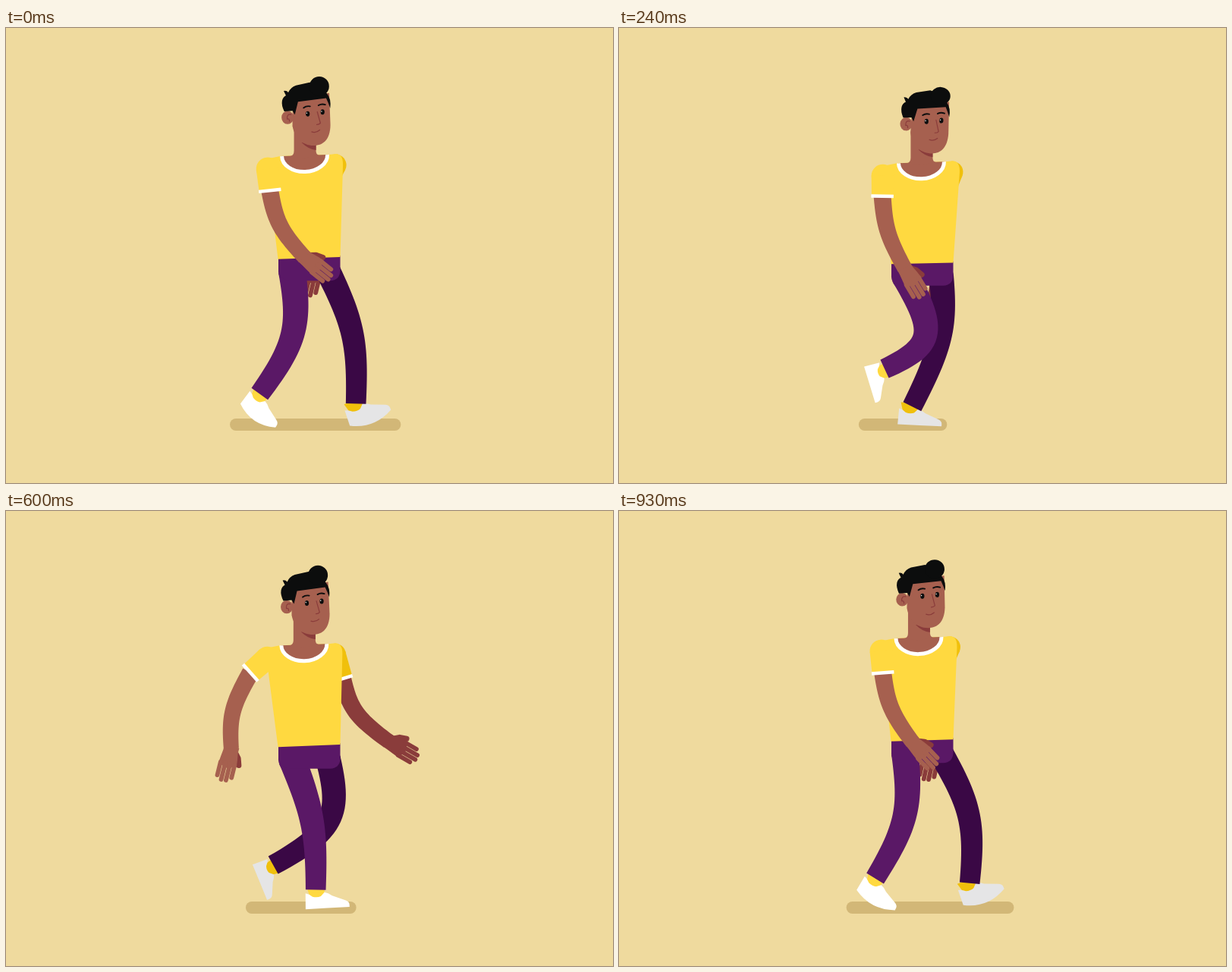
An HTML page with a canvas that plays this animation: 800x600 px, repeating every 0.96 s.

```html
<!DOCTYPE html>
<html lang="en">
<head>
<meta charset="utf-8">
<title>Walk cycle</title>
<style>
html, body { margin: 0; width: 800px; height: 600px; overflow: hidden; background: #efda9e; }
canvas { display: block; }
</style>
</head>
<body>
<canvas id="stage" width="800" height="600"></canvas>
<script>
const ctx = document.getElementById('stage').getContext('2d');
const LOOP = 960, HALF = LOOP / 2, STEP = 30, RAD = Math.PI / 180;
const C = {
  bg: '#efda9e', ground: '#d2b777', skin: '#a6604f', skinDark: '#8a3c3b',
  shirt: '#ffd940', shirtDark: '#f0c00c', pants: '#5a1866', pantsDark: '#3a0845',
  white: '#ffffff', shoeDark: '#e5e5e6', hair: '#0c0d0d'
};

// Cosine that reaches 1 at the time `peak`.
const wave = (t, period, peak) => Math.cos(2 * Math.PI * (t - peak) / period);

// Sum of harmonics of the loop; each pair holds a cosine and a sine weight.
function harmonics(t, mean, ...pairs) {
  const w = 2 * Math.PI * t / LOOP;
  return pairs.reduce((sum, [a, b], i) => sum + a * Math.cos((i + 1) * w) + b * Math.sin((i + 1) * w), mean);
}

// One leg's stride; both legs share it half a loop apart.
function stride(t) {
  return {
    knee: [
      harmonics(t, 397.6, [-23.2, 9.8], [2, -3.2], [1.2, 1.8]),
      harmonics(t, 405.5, [.7, -2.6], [-2, 4])
    ],
    ankle: [
      harmonics(t, 371.5, [-51, -7.7], [13.8, -4.8]),
      harmonics(t, 481, [-2.1, -23.1], [6.5, 4], [-2.9, 1.9])
    ],
    footAngle: harmonics(t, 22, [24.4, 30.4], [-16, 7.8], [3.6, -4.6]),
    bulge: Math.max(0, 8 * wave(t, HALF, 0))
  };
}

// One arm's pose from its swing (1 forward, -1 back) and the body bob.
function armPose(swing, bob) {
  const curve = (a, b, c) => a + b * swing + c * swing * swing;
  return {
    cuff: [curve(342.5, 13, -8), curve(217, 4, -3.5) + 5 * bob],
    elbow: [curve(339.5, 33, -8.5), curve(267, 1, -6) + 4.6 * bob],
    wrist: [curve(348.5, 53, 0), curve(321, -5, -16) + 4 * bob],
    handAngle: curve(84, -38, -18)
  };
}

const shift = ([x, y], dx) => [x + dx, y];

function fill(color, path) {
  ctx.fillStyle = color;
  ctx.fill(new Path2D(path));
}

function stroke(color, width, path, cap = 'round') {
  ctx.strokeStyle = color;
  ctx.lineWidth = width;
  ctx.lineCap = cap;
  ctx.lineJoin = 'round';
  ctx.stroke(new Path2D(path));
}

function ellipse(color, x, y, rx, ry = rx) {
  ctx.fillStyle = color;
  ctx.beginPath();
  ctx.ellipse(x, y, rx, ry, 0, 0, 2 * Math.PI);
  ctx.fill();
}

function local(x, y, degrees, draw) {
  ctx.save();
  ctx.translate(x, y);
  ctx.rotate(degrees * RAD);
  draw();
  ctx.restore();
}

// Outline of a tapered bent limb from a to b through mid, and its end direction.
function limb(a, mid, b, w0, w1) {
  const f = .85, steps = 28, left = [], right = [];
  const axes = [0, 1].map(i => {
    const k = (mid[i] - (.125 + .375 * (1 - f)) * (a[i] + b[i])) / (.75 * f);
    return [a[i], a[i] + f * (k - a[i]), b[i] + f * (k - b[i]), b[i]];
  });
  let dir;
  for (let s = 0; s <= steps; s++) {
    const u = s / steps, v = 1 - u, w = w0 + (w1 - w0) * u;
    const [x, y] = axes.map(p => v ** 3 * p[0] + 3 * v * v * u * p[1] + 3 * v * u * u * p[2] + u ** 3 * p[3]);
    const [dx, dy] = axes.map(p => v * v * (p[1] - p[0]) + 2 * v * u * (p[2] - p[1]) + u * u * (p[3] - p[2]));
    const len = Math.hypot(dx, dy) || 1;
    dir = [dx / len, dy / len];
    left.push([x - dir[1] * w, y + dir[0] * w]);
    right.unshift([x + dir[1] * w, y - dir[0] * w]);
  }
  return { path: 'M' + left.concat(right).join('L') + 'Z', dir };
}

function makeLeg(hip, pose, width) {
  const { path, dir } = limb(hip, pose.knee, pose.ankle, width, 13.3);
  const angle = pose.footAngle, cos = Math.cos(angle * RAD), sin = Math.sin(angle * RAD);
  const squash = 1 - .25 * Math.max(0, sin - .4);
  const joint = pose.ankle.map((v, i) => v + 10 * dir[i]);
  const footX = [[-13, -6], [-14, 15], [44, 13]].map(([x, y]) => joint[0] + x * squash * cos - y * sin);
  return { hip, path, width, joint, angle, squash, footX, bulge: pose.bulge };
}

function drawLeg(leg, pants, shoe, sock) {
  local(...leg.joint, leg.angle, () => {
    ctx.scale(leg.squash, 1);
    fill(sock, 'M-11-14L13-14L11 0L-7 1Z');
    fill(shoe, `M-13-6Q-8-5-4-1Q2 1 7-1L12-6Q17-5 22-1L39 6Q44 8 44 12L44 15Q15 ${15 + 2 * leg.bulge}-14 15Z`);
  });
  ellipse(pants, ...leg.hip, leg.width);
  fill(pants, leg.path);
}

function drawShadow(legs) {
  const xs = legs.flatMap(leg => leg.footX);
  const left = Math.min(...xs), right = Math.max(...xs), pad = (right - left) * .07;
  ctx.fillStyle = C.ground;
  ctx.beginPath();
  ctx.roundRect(left - pad, 515, right - left + 2 * pad, 16, 8);
  ctx.fill();
}

function hand(x, y, angle, skin) {
  local(x, y, angle, () => {
    stroke(C.skinDark, 7, 'M3-6L10-12L19-15');
    fill(skin, 'M-3-10L4-10Q14-12 22-12.5L26 0L22 12Q12 11 4 10L-3 9.5Z');
    stroke(skin, 5.8, 'M20-9.5L37-9.5M20-3.2L42-3.2M20 3.2L42.5 3.2M20 9.5L38 9.5');
  });
}

function arm(shoulder, { cuff, elbow, wrist, handAngle }, skin, shirt, width) {
  hand(...wrist, handAngle, skin);
  fill(skin, limb(cuff, elbow, wrist, 11.5, 10).path);
  const dx = cuff[0] - shoulder[0], dy = cuff[1] - shoulder[1], len = Math.hypot(dx, dy);
  local(...shoulder, Math.atan2(dy, dx) / RAD, () => {
    ellipse(shirt, 0, 0, width);
    fill(shirt, `M0 ${-width}L${len} ${-width + .8}L${len} ${width - .8}L0 ${width}Z`);
    stroke(C.white, 4.5, `M${len} ${-width + .3}L${len} ${width - .3}`, 'butt');
  });
}

function pelvis(hemL, hemR) {
  fill(C.pants, `M359 ${hemL - 2}L440.5 ${hemR - 2}L440.5 ${hemL + 15}
    Q440 ${hemL + 28} 427 ${hemL + 28.5}L374 ${hemL + 28.5}Q360 ${hemL + 26} 359 ${hemL + 15}Z`);
}

function torso(cx, cy, hemL, hemR) {
  fill(C.shirt, `M358.5 ${hemL}L${cx - 48} ${cy + 30}L${cx - 47} ${cy + 5}L${cx - 32} ${cy + 2}
    L${cx + 32} ${cy}L${cx + 41} ${cy - 1}Q${cx + 51} ${cy - 1} ${cx + 50.5} ${cy + 14}L440.5 ${hemR}Z`);
  const collar = `M${cx - 30} ${cy + 2}A30 21.5 -2 0 0 ${cx + 30} ${cy}`;
  fill(C.skin, collar + 'Z');
  fill(C.skin, `M${cx - 14} ${cy - 40}L${cx - 14} ${cy - 5}Q${cx - 14} ${cy + 1} ${cx - 19} ${cy + 2}
    L${cx} ${cy + 5}L${cx + 19} ${cy + .5}Q${cx + 15} ${cy} ${cx + 15} ${cy - 5}L${cx + 15} ${cy - 40}Z`);
  stroke(C.white, 5, collar, 'butt');
  fill(C.skinDark, `M${cx - 4} ${cy - 16}L${cx + 15} ${cy - 14}L${cx + 15} ${cy - 6}Q${cx + 5} ${cy - 7} ${cx - 4} ${cy - 16}Z`);
}

function eye(x, y, open) {
  if (open < .2) {
    stroke('#5d2d2a', 1.3, `M${x - 3.5} ${y - .3}Q${x} ${y + 1.2} ${x + 3.5} ${y - .6}`);
    return;
  }
  ellipse(C.hair, x, y, 2.6, 3.5 * open);
  ellipse(C.white, x - 1.3, y - .8 * open, .7, .8 * open);
}

// Drawn with the ear at (370, 117); the quiff lags behind the tilt.
function head(x, y, tilt, open) {
  local(x, y, tilt, () => {
    ctx.translate(-370, -117);
    fill(C.skin, 'M377 90L425 84L427 126C427 145 418 153.5 405 153.5C390 153.5 380 143 377 128Z');
    ellipse(C.skin, 370.5, 117, 8, 8.8);
    stroke(C.skinDark, 1.2, 'M375 113Q369 112 370 119Q373 118 373 122');
    fill(C.hair, `M380 113L377 108L366 109Q362 101 363 95Q364 90 368 88L365 82Q369 81 371 84
      Q374 77 381 74.5L399 70.5L414 74L422 85Q428 92 426.5 104Q424 97 421 91L384 96Z`);
    ellipse(C.hair, 411.5 + tilt * .4, 75 + tilt * .5, 13, 13 - tilt * .3);
    stroke(C.hair, 1.9, 'M391.5 104Q395 101 400 102M411 100.5Q415 98 420 99.5');
    eye(397, 111.8, open);
    eye(416.5, 109.3, open);
    stroke(C.skinDark, 1.2, 'M409.5 109L413.8 124Q412 126 409 126');
    stroke(C.skinDark, 1.2, 'M402.5 135.5Q408 137.5 413 133');
  });
}

function render(t) {
  const bob = wave(t, HALF, 180), chestBob = wave(t, HALF, 190), sway = wave(t, HALF, 310);
  const cx = 396 + 4 * sway, cy = 171.7 + 5.8 * chestBob;
  const hemL = 308 + 4.6 * bob, hemR = 305.7 + 4.4 * wave(t, HALF, 200);
  const open = Math.min(1, Math.max(0, (Math.abs(t - HALF) - 25) / 50));

  const swing = wave(t, LOOP, 85);
  const nearArm = armPose(swing, bob), farArm = armPose(-swing, bob);
  farArm.cuff = shift(farArm.cuff, 96);
  farArm.elbow = shift(farArm.elbow, 98);
  farArm.wrist = shift(farArm.wrist, 104);

  const farStride = stride(t + HALF + 20);
  farStride.knee = shift(farStride.knee, 38);
  farStride.ankle = shift(farStride.ankle, 26);
  const nearLeg = makeLeg([377, hemL + 16], stride(t), 18);
  const farLeg = makeLeg([424.5, hemL + 16], farStride, 16.5);

  ctx.fillStyle = C.bg;
  ctx.fillRect(0, 0, 800, 600);
  drawShadow([nearLeg, farLeg]);
  arm([cx + 41, cy + 13.5], farArm, C.skinDark, C.shirtDark, 14);
  drawLeg(farLeg, C.pantsDark, C.shoeDark, C.shirtDark);
  drawLeg(nearLeg, C.pants, C.white, C.shirt);
  pelvis(hemL, hemR);
  torso(cx, cy, hemL, hemR);
  head(374.3 + 6 * sway, 122.3 + 6 * bob, 2.3 + 2.8 * sway, open);
  arm([345 + (cx - 394) * .6, cy + 18.5], nearArm, C.skin, C.shirt, 15);
}

function frame() {
  render(Math.floor(performance.now() / STEP) * STEP % LOOP);
  requestAnimationFrame(frame);
}
frame();
</script>
</body>
</html>
```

• [TASK DIRECTIONS]
Search the material above for the string "head". Show every line that holds it.

• [TASK OUTPUT]
<head>
</head>
function head(x, y, tilt, open) {
  head(374.3 + 6 * sway, 122.3 + 6 * bob, 2.3 + 2.8 * sway, open);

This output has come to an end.